THE HARMONIC STYLE
THE textbooks usually dwell on the year 1600 as the date of the beginning of opera. In that year a set of Florentine musicians, consisting of Jacopo Peri, Giulio Caccini, and others, brought out Peri "Euridice," embodying dramatic principles as they understood them after studying the old Greek drama. Sometimes Peri's earlier work, "Dafne," is called the first opera. But as a matter of fact, Italy had witnessed what was practically an opera over a century earlier than that date, and had seen the development of a tentative operatic school.
Mediæval drama consisted of mystery plays, miracle plays, and moralities. The mysteries were plays representing Biblical stories. The miracle plays treated the lives of the saints, and may be said to have included the passion play, dealing with the life and crucifixion of Christ. The moralities were allegories of a moral or religious sort, such as the play of "Everyman," recently revived by an English company. In South France the "Fête de l'Âne" introduced an element of comedy.
Italy, however, developed the secular drama, which flourished first at Mantua. In 1472, when the Cardinal Francesco Gonzaga returned to Mantua from Bologna, we find the former place witnessing what may fairly be considered the first opera -- "La Favola di Orfeo," by Angelo Poliziani. The plot begins among shepherds. When Orpheus enters, he is told of Euridice's death, and determines to seek her among the shades, as in the mythical story. He wins her from Pluto, loses her by looking back in defiance of his agreement, and is stopped by Tisiphone from trying to find her again. His railings then incense the mænads, who drive him off the stage and slay him. This is set to music, consisting of solos, dialogues, and choruses which suggest the frottola, the carnival songs, and the old ballata, or dance-song.

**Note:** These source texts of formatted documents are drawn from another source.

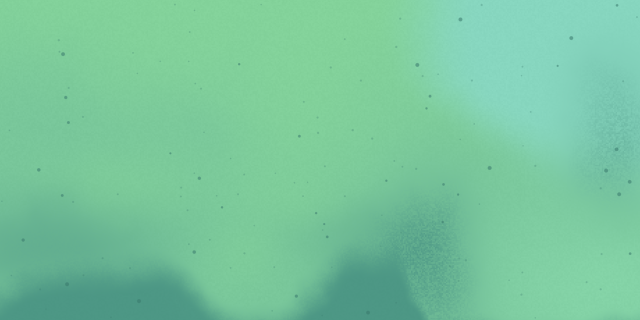
This background is drawn by a Shadertoy shader. Its source:

```glsl
// A misty wash of green paint, with an aqua glow at upper right and
// dark teal banks along the bottom. Soft gaussian blots are layered over
// a gradient, roughened by value noise, then dusted with grain and specks.

const vec3 LEAF  = vec3(0.515, 0.825, 0.605);
const vec3 SAGE  = vec3(0.465, 0.770, 0.605);
const vec3 AQUA  = vec3(0.530, 0.840, 0.750);
const vec3 MINT  = vec3(0.525, 0.835, 0.660);
const vec3 TEAL  = vec3(0.300, 0.592, 0.520);
const vec3 SPECK = vec3(0.220, 0.470, 0.420);

float hash(vec2 p) {
    vec3 q = fract(vec3(p.xyx) * 0.1031);
    q += dot(q, q.yzx + 33.33);
    return fract((q.x + q.y) * q.z);
}

float noise(vec2 p) {
    vec2 cell = floor(p), f = fract(p);
    f = f * f * (3.0 - 2.0 * f);
    float low = mix(hash(cell), hash(cell + vec2(1, 0)), f.x);
    float high = mix(hash(cell + vec2(0, 1)), hash(cell + vec2(1, 1)), f.x);
    return mix(low, high, f.y);
}

float fbm(vec2 p) {
    float sum = 0.0, weight = 0.5;
    for (int i = 0; i < 4; i++) {
        sum += weight * noise(p);
        p = mat2(1.6, 1.2, -1.2, 1.6) * p + 7.3;
        weight *= 0.5;
    }
    return sum / 0.9375;
}

// Soft elliptical spot, 1 at its centre
float blot(vec2 p, vec2 centre, vec2 radius) {
    vec2 d = (p - centre) / radius;
    return exp(-dot(d, d));
}

// Plateau between two soft ends
float plateau(float x, float start, float end, float rise, float fall) {
    return smoothstep(start - rise, start + rise, x)
         * (1.0 - smoothstep(end - fall, end + fall, x));
}

// Height of the dark banks along the bottom
float bankHeight(float x) {
    float left = plateau(x, -0.05, 0.65, 0.30, 0.14);
    float right = plateau(x, 0.96, 1.31, 0.18, 0.05);
    return -0.06 + 0.20 * left + 0.24 * right;
}

// Sparse round dots, at most one in each grid cell
float specks(vec2 p, float cells, float share) {
    vec2 g = p * cells, cell = floor(g);
    vec2 centre = 0.25 + 0.5 * vec2(hash(cell + 3.1), hash(cell + 17.7));
    float radius = mix(0.05, 0.12, hash(cell + 41.3));
    float blur = cells / iResolution.y;
    float dot1 = 1.0 - smoothstep(radius - 0.5 * blur, radius + blur, length(g - cell - centre));
    return dot1 * step(1.0 - share, hash(cell + 71.9));
}

void mainImage(out vec4 fragColor, in vec2 fragCoord) {
    vec2 p = fragCoord / iResolution.y;
    p.x *= 2.0 * iResolution.y / iResolution.x;
    float cloud = fbm(p * 5.0) - 0.5;
    float grain = noise(p * 230.0) - 0.5;
    vec2 q = p + 0.10 * vec2(cloud, fbm(p * 5.0 + 19.0) - 0.5);

    // Green gradient with paler and duller patches
    vec3 color = mix(SAGE, LEAF, smoothstep(0.25, 1.0, q.y + 0.15 * cloud));
    color = mix(color, LEAF, 0.6 * blot(q, vec2(0.93, 0.70), vec2(0.28, 0.50)));
    color = mix(color, SAGE, 0.7 * blot(q, vec2(0.08, 0.62), vec2(0.28, 0.26)));
    color = mix(color, SAGE, 0.4 * blot(q, vec2(0.62, 0.58), vec2(0.18, 0.16)));
    color = mix(color, LEAF, 0.5 * blot(q, vec2(0.40, 0.40), vec2(0.25, 0.12)));

    // Aqua glow and the mint lower right corner
    float glowEdge = 1.30 + 0.45 * smoothstep(0.85, 0.30, q.y);
    float glow = smoothstep(glowEdge - 0.14, glowEdge + 0.20, q.x) * smoothstep(0.30, 0.62, q.y);
    color = mix(color, AQUA, glow);
    color = mix(color, MINT, 0.9 * blot(q, vec2(1.90, 0.12), vec2(0.42, 0.28)));

    // Hazy shadows, rougher on the right
    float haze = 0.40 * blot(q, vec2(0.25, 0.24), vec2(0.28, 0.13))
               + 0.22 * blot(q, vec2(0.00, 0.22), vec2(0.20, 0.16))
               + 0.30 * blot(q, vec2(1.14, 0.25), vec2(0.22, 0.12));
    float rough = 0.48 * blot(q, vec2(1.34, 0.23), vec2(0.13, 0.17))
                + 0.30 * blot(q, vec2(1.38, 0.06), vec2(0.11, 0.12))
                + 0.36 * blot(q, vec2(1.92, 0.58), vec2(0.14, 0.20));
    float shade = haze * (1.0 + 0.3 * grain) + rough * (1.0 + 1.0 * grain + 0.6 * cloud);
    color = mix(color, TEAL, clamp(shade, 0.0, 1.0));

    // Dark banks with a pale puff rising between them
    float depth = bankHeight(q.x) - q.y + 0.03 * cloud + 0.02 * grain;
    color = mix(color, TEAL, smoothstep(-0.09, 0.05, depth));
    color = mix(color, LEAF, 0.45 * blot(q, vec2(0.76, 0.19), vec2(0.13, 0.13)));
    color = mix(color, LEAF, 0.35 * blot(q, vec2(0.94, 0.36), vec2(0.14, 0.10)));

    // Paper grain and scattered specks
    color += 0.018 * grain * (1.0 - 0.6 * smoothstep(0.0, 0.06, depth));
    color = mix(color, SPECK, 0.55 * specks(p, 22.0, 0.035));
    color = mix(color, SPECK, 0.30 * specks(p + 5.0, 45.0, 0.025));
    fragColor = vec4(clamp(color, 0.0, 1.0), 1.0);
}
```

The solo parts were arranged in the manner developed by the lute-players, who would sing one part of a polyphonic com-